10) Dancing to any and all music (even the chickens clucking)

Thoughts on Koinonia

What is true fellowship?  What does it mean to truly connect with another human being?  Is it simply sharing common interests (like a soccer club), hobbies, or professions?  Have you ever joined a club and still felt like an outsider after a considerable amount of time? We have been thinking a lot and struggling to build community.  Biblical fellowship is different than other fellowship.  Fellowship between fellow Christians is often referred to as Koinonia and refers to a deep connectedness.  It is a Greek word that occurs some 20 times in Scripture…so it appears to be very important to the Christian life. 

What we receive from our relationship with Christ should naturally spill over into our relationships with others.   As Paul says in Philippians 2: 1-2, “If you have any encouragement from being united with Christ, if any comfort from his love, if any fellowship with the Spirit, if any tenderness and compassion, then make my joy likeminded, having the same love, being one in spirit and purpose.” It is very clear that if we say that we have fellowship with God the Father we can have true fellowship with one another.  If we do not stay connected to God we cannot have true fellowship with another.  “If we walk in the light as He is in the light, we have fellowship with one another, and the blood of Jesus Christ cleanses us from all sin.” 

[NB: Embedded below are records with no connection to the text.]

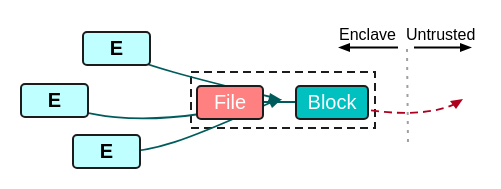
<!DOCTYPE html>
<html lang="en">
<head>
<meta charset="utf-8">
<title>Enclave file and block diagram</title>
<style>
:root {
  --ink: #000;
  --outline: #1c1c1c;
  --enclave: #c0ffff;
  --file: #ff8080;
  --block: #00c0c0;
  --flow: #005c5c;
  --leak: #b00020;
  --divider: #a0a0a0;
}
* { box-sizing: border-box; }
body { margin: 0; overflow: hidden; background: #fff; }
.diagram {
  position: relative;
  width: 501px;
  height: 189px;
  overflow: hidden;
  font-family: "Liberation Sans", sans-serif;
  color: var(--ink);
}
.links { position: absolute; left: 0; top: 0; }
.node {
  position: absolute;
  display: flex;
  align-items: center;
  justify-content: center;
  width: 69px;
  height: 35px;
  padding-bottom: 1px;
  border: 2px solid var(--outline);
  border-radius: 5px;
  font-size: 20px;
  line-height: 1;
}
.enclave { background: var(--enclave); font-weight: bold; }
.enclave-top { left: 82px; top: 31px; }
.enclave-middle { left: 20px; top: 82.5px; }
.enclave-bottom { left: 72px; top: 134px; }
.file { left: 196px; top: 85px; width: 68px; background: var(--file); color: #fff; }
.block { left: 295px; top: 85px; width: 74px; background: var(--block); color: #fff; }
.zones {
  position: absolute;
  left: 339px;
  top: 26px;
  display: flex;
  gap: 10px;
  font-size: 16px;
  line-height: 18px;
  white-space: nowrap;
}
</style>
</head>
<body>
<main class="diagram">
  <svg class="links" width="501" height="189" viewBox="0 0 501 189" aria-hidden="true">
    <rect x="191" y="72" width="184" height="56" fill="none" stroke="var(--outline)" stroke-width="2" stroke-dasharray="8 5"/>
    <line x1="407" y1="49" x2="408" y2="145" stroke="var(--divider)" stroke-width="2" stroke-dasharray="3 6"/>
    <g fill="none" stroke="var(--flow)" stroke-width="1.8">
      <path d="M112 50C138 64 196 79 271 97"/>
      <path d="M54 100C84 118 138 123 200 114"/>
      <path d="M106 151C150 158 206 131 272 102"/>
      <line x1="232" y1="102" x2="333" y2="102"/>
    </g>
    <g fill="var(--flow)">
      <polygon points="282,100 268,102 270,93"/>
      <polygon points="282,99 272,108 268,100"/>
    </g>
    <path d="M333 102C372 114 425 118 455 104" fill="none" stroke="var(--leak)" stroke-width="1.8" stroke-dasharray="8 5"/>
    <polygon points="463,99 456,109 450,101" fill="var(--leak)"/>
    <g stroke="var(--ink)" stroke-width="2">
      <line x1="347" y1="47.5" x2="398" y2="47.5"/>
      <line x1="414" y1="47.5" x2="463" y2="47.5"/>
    </g>
    <polygon points="338,47.5 350,43 350,52"/>
    <polygon points="472,47.5 460,43 460,52"/>
  </svg>

  <div class="node enclave enclave-top">E</div>
  <div class="node enclave enclave-middle">E</div>
  <div class="node enclave enclave-bottom">E</div>
  <div class="node file">File</div>
  <div class="node block">Block</div>
  <div class="zones"><span>Enclave</span><span>Untrusted</span></div>
</main>
</body>
</html>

Characteristics of this koinonia are: devotion, honor, living in harmony, acceptance, service, kindness and compassion, admonishment, encouragement, spurring on one another, hospitality, and loving one another.  We really want to work on these characteristics as we relate to our fellow missionaries and serve the Congolese.  We realize that it is difficult to have true koinonia and just how easy it is for bitter roots to develop within a fellowship.  Please pray with us that as a team we will grow in our love and devotion for Christ, and thus our love and devotion to one another.  Pray that these characteristics of koinonia would permeate our missionary community.  Thank you!

We appreciate your interest in our lives and ministry.  Enjoy these last pictures of several birthdays and a picture of community life.

Blessings,

Lindsey Cooper
Another shared birthday celebrated together

Miriam's birthday party
The Larochelle Family, celebrating Miriam's first birthday






Crossing a river to the Samaritan's Purse community gardens
Emmanuel and Lukas Folmer


Jazira's second birthday


A typical night at our house in the baby tent